It was 2010 when Gregory Roederer gifted Jacques Pepin a magnum of double-triple-secret reserve Cristal as part of the first lifetime achievement honor PBF&W bestowed. Then came a special dinner anchored by epic-in-their-own-right Charlie Trotter, Ming Tsai, Ken Frank and Gina DePalma. Last year the assembled chefs toasted Tom Colicchio, this year it’s Thomas Keller. By honoring the past – and building upon its foundation – the Best Foodie Event in the West sows deeper connections with and between many of its stars, ensuring a robust future.
5. Lexus Nexus
The whole Lexus Culinary Masters title was new, but these were well-known names already: Boulud, Dean Fearing of Fearing’s, Chiarello of Bottega, Christopher Kostow of the Restaurant at Meadowood, Masaharu Morimoto of Morimoto and Michael Symon of Lola. Last year, as winds whipped the tent walls, each of the six legends whipped through demos designed to flesh out the six tastes (bitter, salty, sour, astringent, sweet, spicy/pungent and umami). It was a spectacle to behold by itself, plus attendees tasted the results and sipped Roederer too. (The six also did a blockbuster dinner.) But more spellbinding might be what it hints at – while this six-pack experiments with various projects, what teamwork will come next as PBF&W ages further?
In another demo later that weekend in the same space, a fiesty Guy Fieri asked, “Has this been a party or what?” The answer was obvious. Expect the same one for 2012, and an essentially flawless five-for-five for the ever-burgeoning PBF&W dynasty.
• Catch this 22: To celebrate its 22nd b-day, Cibo Ristorante (649-8151) is dropping 22 percent off checks for anyone who mentions the anniversary all April long.
• Another tasty 22: Starting Earth Day (April 22), Whole Foods Market will no longer carry wild-caught fish rated red by Seafood Watch – and not just here, within swimming distance of the Aquarium, but nationally.
• Hit p. 44 to check out Stuart Thornton’s review of celebrated foodie flick Jiro Dreams of Sushi, showing at Osio Cinemas starting Friday, April 6.
• Tasty collaboration as Esteban Restaurant and Joyce Winery get a wine dinner going 6pm Wednesday, April 11: crab salad, braised pork belly, roast duck, lamb roulade and goat cheese cake make up the five courses to pair with JW’s best (375-0176, $68++).
• Crossroads Carmel donated tix to the Iron Chef Dinner (which is already sold out) and Opening Night Reception at PBF&W (see story, this page) to the SPCA. Bid on them, get a write-off, and help your kitten karma at www.spcamc.org/auction.html.

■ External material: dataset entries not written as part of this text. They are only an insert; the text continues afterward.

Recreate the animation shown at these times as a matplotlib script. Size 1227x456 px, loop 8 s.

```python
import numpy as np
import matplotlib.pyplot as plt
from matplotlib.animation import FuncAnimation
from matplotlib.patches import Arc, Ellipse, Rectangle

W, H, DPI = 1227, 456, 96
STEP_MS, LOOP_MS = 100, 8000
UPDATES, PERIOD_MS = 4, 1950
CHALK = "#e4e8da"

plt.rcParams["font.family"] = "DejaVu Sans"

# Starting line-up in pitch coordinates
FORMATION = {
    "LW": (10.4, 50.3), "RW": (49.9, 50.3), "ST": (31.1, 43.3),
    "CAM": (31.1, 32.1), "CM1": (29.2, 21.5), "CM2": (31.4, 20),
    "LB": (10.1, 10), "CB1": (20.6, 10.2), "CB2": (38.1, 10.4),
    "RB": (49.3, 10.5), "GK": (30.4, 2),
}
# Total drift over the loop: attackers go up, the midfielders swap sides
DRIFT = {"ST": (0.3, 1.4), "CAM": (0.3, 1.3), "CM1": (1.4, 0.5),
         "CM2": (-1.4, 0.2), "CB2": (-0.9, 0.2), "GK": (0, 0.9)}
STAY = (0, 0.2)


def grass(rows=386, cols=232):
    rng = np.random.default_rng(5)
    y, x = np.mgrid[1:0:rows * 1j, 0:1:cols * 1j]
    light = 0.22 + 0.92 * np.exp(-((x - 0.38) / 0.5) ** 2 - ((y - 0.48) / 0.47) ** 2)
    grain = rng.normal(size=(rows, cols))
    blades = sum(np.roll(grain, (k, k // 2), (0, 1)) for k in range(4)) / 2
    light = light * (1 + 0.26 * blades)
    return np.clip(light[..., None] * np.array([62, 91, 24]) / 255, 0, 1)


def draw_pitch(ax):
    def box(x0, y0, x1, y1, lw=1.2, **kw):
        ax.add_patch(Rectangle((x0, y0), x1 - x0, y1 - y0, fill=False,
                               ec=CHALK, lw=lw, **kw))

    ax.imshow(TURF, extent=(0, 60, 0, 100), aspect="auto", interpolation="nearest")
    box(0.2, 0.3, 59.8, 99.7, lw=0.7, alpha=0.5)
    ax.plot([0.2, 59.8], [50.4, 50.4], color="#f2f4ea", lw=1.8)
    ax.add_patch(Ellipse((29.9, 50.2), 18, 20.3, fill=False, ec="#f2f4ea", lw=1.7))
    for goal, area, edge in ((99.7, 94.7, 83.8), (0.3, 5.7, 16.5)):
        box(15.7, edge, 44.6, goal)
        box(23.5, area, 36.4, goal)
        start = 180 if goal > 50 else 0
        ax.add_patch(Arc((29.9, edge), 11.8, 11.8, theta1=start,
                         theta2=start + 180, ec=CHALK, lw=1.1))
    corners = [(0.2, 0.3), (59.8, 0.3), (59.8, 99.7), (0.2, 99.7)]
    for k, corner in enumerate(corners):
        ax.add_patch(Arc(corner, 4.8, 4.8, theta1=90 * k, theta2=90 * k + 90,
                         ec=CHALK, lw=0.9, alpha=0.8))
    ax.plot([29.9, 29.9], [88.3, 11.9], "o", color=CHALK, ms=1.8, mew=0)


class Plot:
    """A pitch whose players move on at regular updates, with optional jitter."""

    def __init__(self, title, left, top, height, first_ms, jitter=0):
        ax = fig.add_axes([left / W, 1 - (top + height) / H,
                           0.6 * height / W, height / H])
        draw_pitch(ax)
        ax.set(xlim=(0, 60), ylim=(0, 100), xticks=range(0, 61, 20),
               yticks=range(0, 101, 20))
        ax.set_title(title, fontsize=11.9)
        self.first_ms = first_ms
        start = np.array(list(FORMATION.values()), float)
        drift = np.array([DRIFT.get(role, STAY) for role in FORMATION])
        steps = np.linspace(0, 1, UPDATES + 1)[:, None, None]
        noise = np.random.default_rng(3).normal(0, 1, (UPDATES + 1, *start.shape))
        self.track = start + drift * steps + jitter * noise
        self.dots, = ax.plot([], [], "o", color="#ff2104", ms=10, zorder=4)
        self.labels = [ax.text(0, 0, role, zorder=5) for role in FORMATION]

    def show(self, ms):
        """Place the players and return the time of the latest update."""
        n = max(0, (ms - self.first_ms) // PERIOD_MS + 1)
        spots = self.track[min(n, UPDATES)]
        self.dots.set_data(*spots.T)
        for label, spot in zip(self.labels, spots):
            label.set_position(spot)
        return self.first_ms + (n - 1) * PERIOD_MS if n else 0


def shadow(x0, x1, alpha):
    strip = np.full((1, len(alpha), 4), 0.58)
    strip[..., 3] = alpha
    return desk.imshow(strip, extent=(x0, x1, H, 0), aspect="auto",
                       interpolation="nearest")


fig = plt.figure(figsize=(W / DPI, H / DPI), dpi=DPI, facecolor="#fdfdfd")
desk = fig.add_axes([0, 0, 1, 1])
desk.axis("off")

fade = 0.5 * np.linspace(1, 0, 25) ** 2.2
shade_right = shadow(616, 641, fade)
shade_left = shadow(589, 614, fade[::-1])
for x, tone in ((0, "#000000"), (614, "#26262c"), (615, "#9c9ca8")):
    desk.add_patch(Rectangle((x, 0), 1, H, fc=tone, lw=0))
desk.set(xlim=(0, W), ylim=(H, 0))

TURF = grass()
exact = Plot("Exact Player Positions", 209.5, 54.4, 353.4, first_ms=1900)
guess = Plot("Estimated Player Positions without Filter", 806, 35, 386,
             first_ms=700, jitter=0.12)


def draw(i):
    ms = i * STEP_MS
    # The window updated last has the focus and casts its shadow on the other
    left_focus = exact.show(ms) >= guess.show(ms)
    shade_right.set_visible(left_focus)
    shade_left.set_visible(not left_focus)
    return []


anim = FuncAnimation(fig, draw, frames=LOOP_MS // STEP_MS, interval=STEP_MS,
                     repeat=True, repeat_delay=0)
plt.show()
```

• Bet you a kale chip I’m not alone in hoping the monthly Independent Marketplace at the Independent Sand City 4-9pm Thursday (April 5) is as cool as advertised – organic greens, sustainable meats and seafood, food carts, local jams and honey, art, live DJ action, beer and wine, Henry Miller Library books, records and film. Look for a report from its debut on the blog.
• April is National Poetry Month (and International Guitar Month, Keep America Beautiful Month, Child Abuse Awareness Month, National Anxiety Month, National Humor Month, National Welding Month and National Garden Month). Drop a haiku on the Wild Thyme Deli & Cafe (884-2414) Facebook page by April 30 and the best one wins a $40 gift certificate. As I heard from a 5-7-5 friend when I sent word the contest was go: “It is so-o on/ Good food puts me in the mood/ to woo with haiku.”

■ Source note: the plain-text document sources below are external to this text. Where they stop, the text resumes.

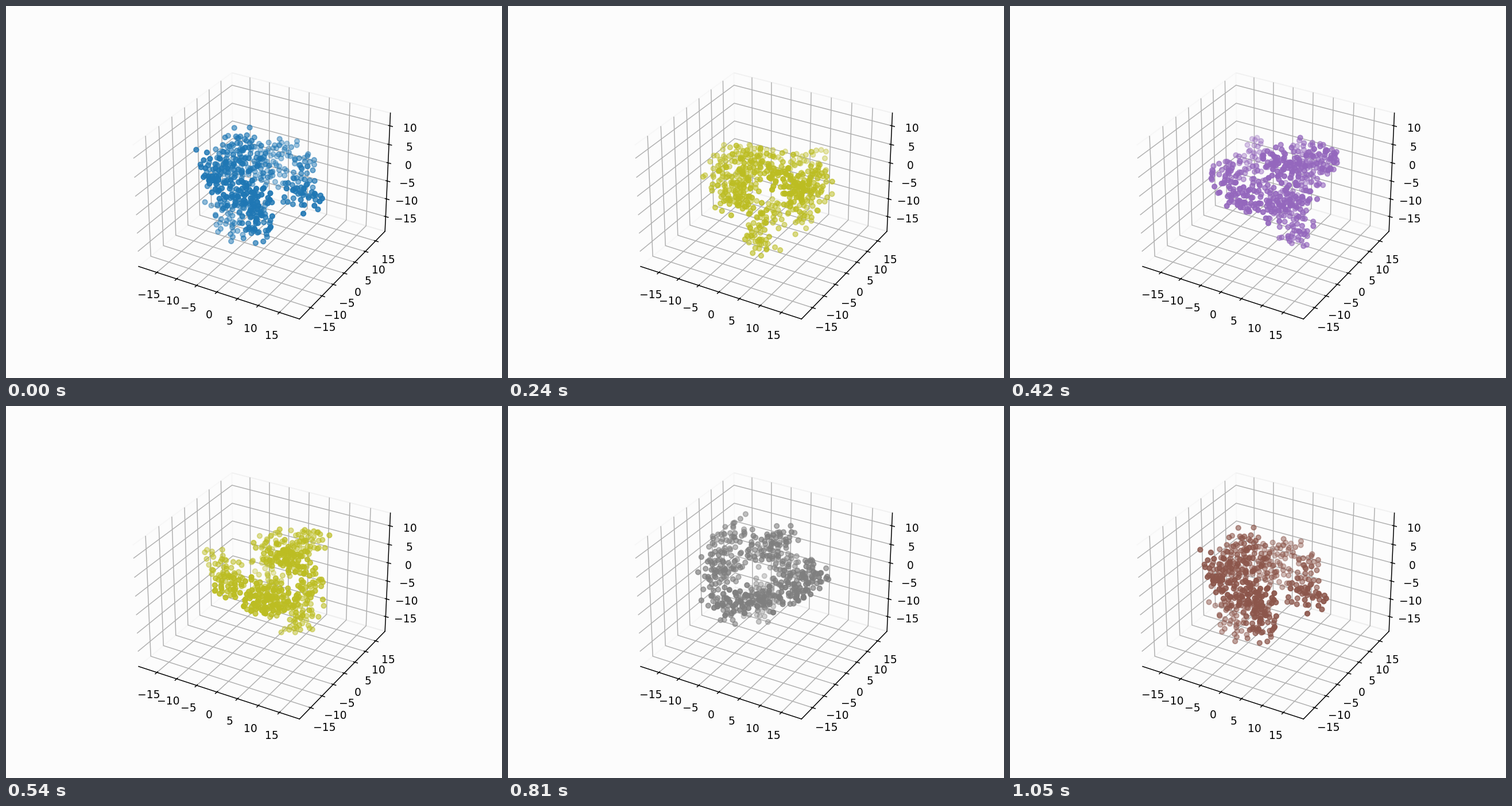
Write a matplotlib script that moves like this. It is 864 px wide and 648 px high and loops after 1080 ms.

```python
import numpy as np
import matplotlib.pyplot as plt
from matplotlib.animation import ArtistAnimation

FRAMES, INTERVAL = 36, 30
BACK = "#fcfcfc"
RADIUS, Z_LOW, Z_HIGH = 17.2, -17.3, 11.4

# Key points of a folded chain: right, away from the viewer, up
CHAIN = np.array([
    (12, -11, 2), (7, -5, -1), (8.5, 5, 1), (4, 10, 3), (-1, 10.5, 0),
    (3, 6.5, -3), (-1, 4, 0), (-7, 8, -2), (-10.5, 2, 0), (-5.5, 5, 8.5),
    (-2, -1, 6), (-12, -6, 7), (-8, -9, 3), (-6, -5, -1), (-2, -11.5, 4),
    (-1, -11, -4), (-2.5, -7.5, -9), (-2, 0, -6), (-10, 1, -9),
    (-6, -1, -14.5),
])


def make_cloud(count=500, spread=1.6, gap=1.2):
    """Scatter points along the chain, none closer than gap."""
    rng = np.random.default_rng(7)
    steps = np.linalg.norm(np.diff(CHAIN, axis=0), axis=1)
    length = np.concatenate([[0], np.cumsum(steps)])
    cloud = np.empty((0, 3))
    for s in np.linspace(0, length[-1], count):
        centre = [np.interp(s, length, column) for column in CHAIN.T]
        for _ in range(50):
            p = centre + rng.normal(0, spread, 3).clip(-3, 3)
            inside = np.hypot(p[0], p[1]) < RADIUS and Z_LOW < p[2] < Z_HIGH
            if inside and (np.linalg.norm(cloud - p, axis=1) > gap).all():
                cloud = np.vstack([cloud, p])
                break
    return cloud


def turn(points, angle):
    x, y, z = points.T
    c, s = np.cos(angle), np.sin(angle)
    return x * c - y * s, x * s + y * c, z


fig = plt.figure(figsize=(6.4, 4.8), dpi=135, facecolor=BACK)
ax = fig.add_subplot(projection="3d", facecolor=BACK)
for axis in (ax.xaxis, ax.yaxis, ax.zaxis):
    axis.pane.fill = False

cloud = make_cloud()
angles = np.radians(30) + np.linspace(0, 2 * np.pi, FRAMES)
scenes = [[ax.scatter(*turn(cloud, a), color=f"C{i % 10}")]
          for i, a in enumerate(angles)]

ax.set_xlim(-19.7, 19.7)
ax.set_ylim(-19.7, 19.7)
ax.set_zlim(-19.2, 13.4)

anim = ArtistAnimation(fig, scenes, interval=INTERVAL, repeat=True,
                       repeat_delay=0, blit=False)
plt.show()
```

• From Wallace Stevens: “A poet looks at the world the way a man looks at a woman.”